--- START ---

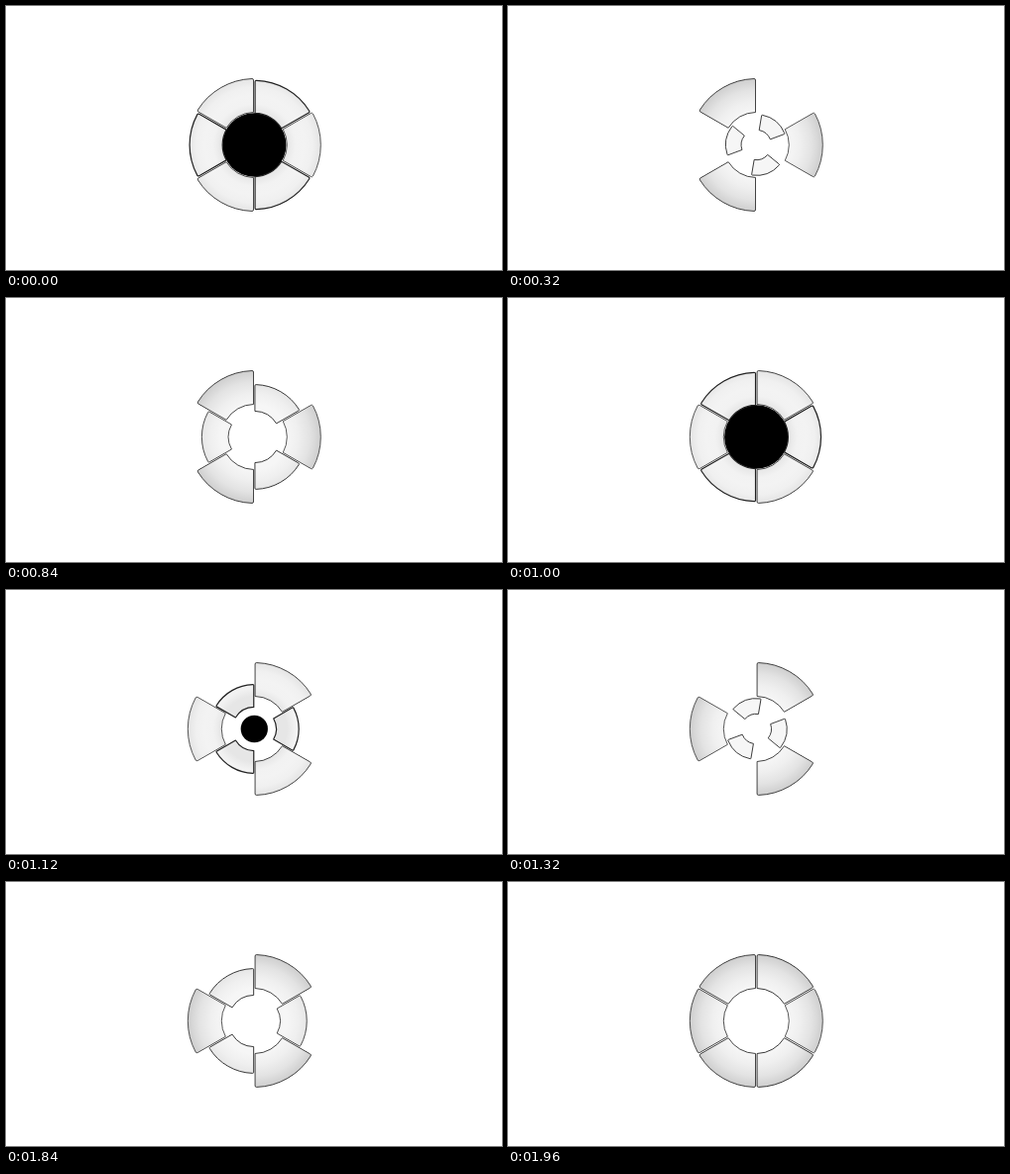
These frames come from a looping animation (500 by 267 pixels, 2000 ms). An HTML page with a canvas:

```html
<!DOCTYPE html>
<html lang="en">
<head>
<meta charset="utf-8">
<title>Ring of sectors</title>
<style>
html, body { margin: 0; width: 100%; height: 100%; overflow: hidden; background: #fff; }
canvas { display: block; }
</style>
</head>
<body>
<canvas id="stage" width="500" height="267"></canvas>
<script>
const ctx = document.getElementById('stage').getContext('2d');
const TAU = Math.PI * 2;
const CX = 250.3, CY = 140.5;
const OUTER = 67, INNER = 33, GAP = 0.8, ROUND = 1.5;
const SMALL = 0.46;
const LOOP = 2000, HALF = 1000, STEP = 40;
const SHRINK = 280, SPIN = 440;
const GREY = ['#f6f6f6', '#efefef', '#e3e3e3', '#cecece'];
const PALE = ['#e6e6e6', '#f2f2f2', '#f3f3f3', '#f0f0f0', '#e4e4e4'];

const clamp = v => Math.min(1, Math.max(0, v));
const ease = v => (1 - Math.cos(Math.PI * clamp(v))) / 2;

// One sector, centred on the positive x axis, with slightly rounded outer corners.
function makeSector() {
  const p = new Path2D();
  const a = TAU / 12 - Math.asin(GAP / OUTER);
  const b = TAU / 12 - Math.asin(GAP / INNER);
  const trim = ROUND / OUTER;
  const at = (r, ang) => [r * Math.cos(ang), r * Math.sin(ang)];
  p.arc(0, 0, OUTER, -a + trim, a - trim);
  p.quadraticCurveTo(...at(OUTER, a), ...at(OUTER - ROUND, a));
  p.lineTo(...at(INNER, b));
  p.arc(0, 0, INNER, b, -b, true);
  p.lineTo(...at(OUTER - ROUND, -a));
  p.quadraticCurveTo(...at(OUTER, -a), ...at(OUTER, -a + trim));
  p.closePath();
  return p;
}

// The light falls off with distance from the centre of the stage, whatever the sector's scale.
function makeShade(stops, scale) {
  const g = ctx.createRadialGradient(0, 0, INNER / scale, 0, 0, OUTER / scale);
  stops.forEach((c, i) => g.addColorStop(i / (stops.length - 1), c));
  return g;
}

const sector = makeSector();

function drawGroup(start, scale, turn, line, stops) {
  const shade = makeShade(stops, scale);
  for (let i = 0; i < 3; i++) {
    ctx.save();
    ctx.translate(CX, CY);
    ctx.rotate(start + turn + i * TAU / 3);
    ctx.scale(scale, scale);
    ctx.fillStyle = shade;
    ctx.fill(sector);
    ctx.strokeStyle = '#222';
    ctx.lineJoin = 'round';
    ctx.lineWidth = line / scale;
    ctx.stroke(sector);
    ctx.restore();
  }
}

function draw(time) {
  const t = Math.floor((time % LOOP) / STEP) * STEP;
  const local = (t + STEP) % HALF;
  const second = t >= HALF - STEP && t < LOOP - STEP;
  const shrink = ease(local / SHRINK);
  const spin = ease((local - SHRINK) / SPIN);
  const grow = ease((local - SHRINK - SPIN) / SHRINK);
  const scale = 1 - (1 - SMALL) * (shrink - grow);
  const closing = local > 0 && local < SHRINK;
  const stops = closing ? PALE : GREY;

  ctx.fillStyle = '#fff';
  ctx.fillRect(0, 0, 500, 267);

  if (closing) {
    ctx.fillStyle = '#000';
    ctx.beginPath();
    ctx.arc(CX, CY, INNER * (1 - shrink) + 0.8, 0, TAU);
    ctx.fill();
  }

  const moving = second ? 0 : TAU / 6;
  drawGroup(TAU / 6 - moving, 1, 0, 0.75, stops);
  drawGroup(moving, scale, spin * TAU / 3, closing ? 1.2 : 0.8, stops);
}

function tick() {
  draw(performance.now());
  requestAnimationFrame(tick);
}
tick();
</script>
</body>
</html>
```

--- END ---

**Exercise**
The output should be the material above, copied exactly, without its pictures.

**Answer to this exercise**
These frames come from a looping animation (500 by 267 pixels, 2000 ms). An HTML page with a canvas:

```html
<!DOCTYPE html>
<html lang="en">
<head>
<meta charset="utf-8">
<title>Ring of sectors</title>
<style>
html, body { margin: 0; width: 100%; height: 100%; overflow: hidden; background: #fff; }
canvas { display: block; }
</style>
</head>
<body>
<canvas id="stage" width="500" height="267"></canvas>
<script>
const ctx = document.getElementById('stage').getContext('2d');
const TAU = Math.PI * 2;
const CX = 250.3, CY = 140.5;
const OUTER = 67, INNER = 33, GAP = 0.8, ROUND = 1.5;
const SMALL = 0.46;
const LOOP = 2000, HALF = 1000, STEP = 40;
const SHRINK = 280, SPIN = 440;
const GREY = ['#f6f6f6', '#efefef', '#e3e3e3', '#cecece'];
const PALE = ['#e6e6e6', '#f2f2f2', '#f3f3f3', '#f0f0f0', '#e4e4e4'];

const clamp = v => Math.min(1, Math.max(0, v));
const ease = v => (1 - Math.cos(Math.PI * clamp(v))) / 2;

// One sector, centred on the positive x axis, with slightly rounded outer corners.
function makeSector() {
  const p = new Path2D();
  const a = TAU / 12 - Math.asin(GAP / OUTER);
  const b = TAU / 12 - Math.asin(GAP / INNER);
  const trim = ROUND / OUTER;
  const at = (r, ang) => [r * Math.cos(ang), r * Math.sin(ang)];
  p.arc(0, 0, OUTER, -a + trim, a - trim);
  p.quadraticCurveTo(...at(OUTER, a), ...at(OUTER - ROUND, a));
  p.lineTo(...at(INNER, b));
  p.arc(0, 0, INNER, b, -b, true);
  p.lineTo(...at(OUTER - ROUND, -a));
  p.quadraticCurveTo(...at(OUTER, -a), ...at(OUTER, -a + trim));
  p.closePath();
  return p;
}

// The light falls off with distance from the centre of the stage, whatever the sector's scale.
function makeShade(stops, scale) {
  const g = ctx.createRadialGradient(0, 0, INNER / scale, 0, 0, OUTER / scale);
  stops.forEach((c, i) => g.addColorStop(i / (stops.length - 1), c));
  return g;
}

const sector = makeSector();

function drawGroup(start, scale, turn, line, stops) {
  const shade = makeShade(stops, scale);
  for (let i = 0; i < 3; i++) {
    ctx.save();
    ctx.translate(CX, CY);
    ctx.rotate(start + turn + i * TAU / 3);
    ctx.scale(scale, scale);
    ctx.fillStyle = shade;
    ctx.fill(sector);
    ctx.strokeStyle = '#222';
    ctx.lineJoin = 'round';
    ctx.lineWidth = line / scale;
    ctx.stroke(sector);
    ctx.restore();
  }
}

function draw(time) {
  const t = Math.floor((time % LOOP) / STEP) * STEP;
  const local = (t + STEP) % HALF;
  const second = t >= HALF - STEP && t < LOOP - STEP;
  const shrink = ease(local / SHRINK);
  const spin = ease((local - SHRINK) / SPIN);
  const grow = ease((local - SHRINK - SPIN) / SHRINK);
  const scale = 1 - (1 - SMALL) * (shrink - grow);
  const closing = local > 0 && local < SHRINK;
  const stops = closing ? PALE : GREY;

  ctx.fillStyle = '#fff';
  ctx.fillRect(0, 0, 500, 267);

  if (closing) {
    ctx.fillStyle = '#000';
    ctx.beginPath();
    ctx.arc(CX, CY, INNER * (1 - shrink) + 0.8, 0, TAU);
    ctx.fill();
  }

  const moving = second ? 0 : TAU / 6;
  drawGroup(TAU / 6 - moving, 1, 0, 0.75, stops);
  drawGroup(moving, scale, spin * TAU / 3, closing ? 1.2 : 0.8, stops);
}

function tick() {
  draw(performance.now());
  requestAnimationFrame(tick);
}
tick();
</script>
</body>
</html>
```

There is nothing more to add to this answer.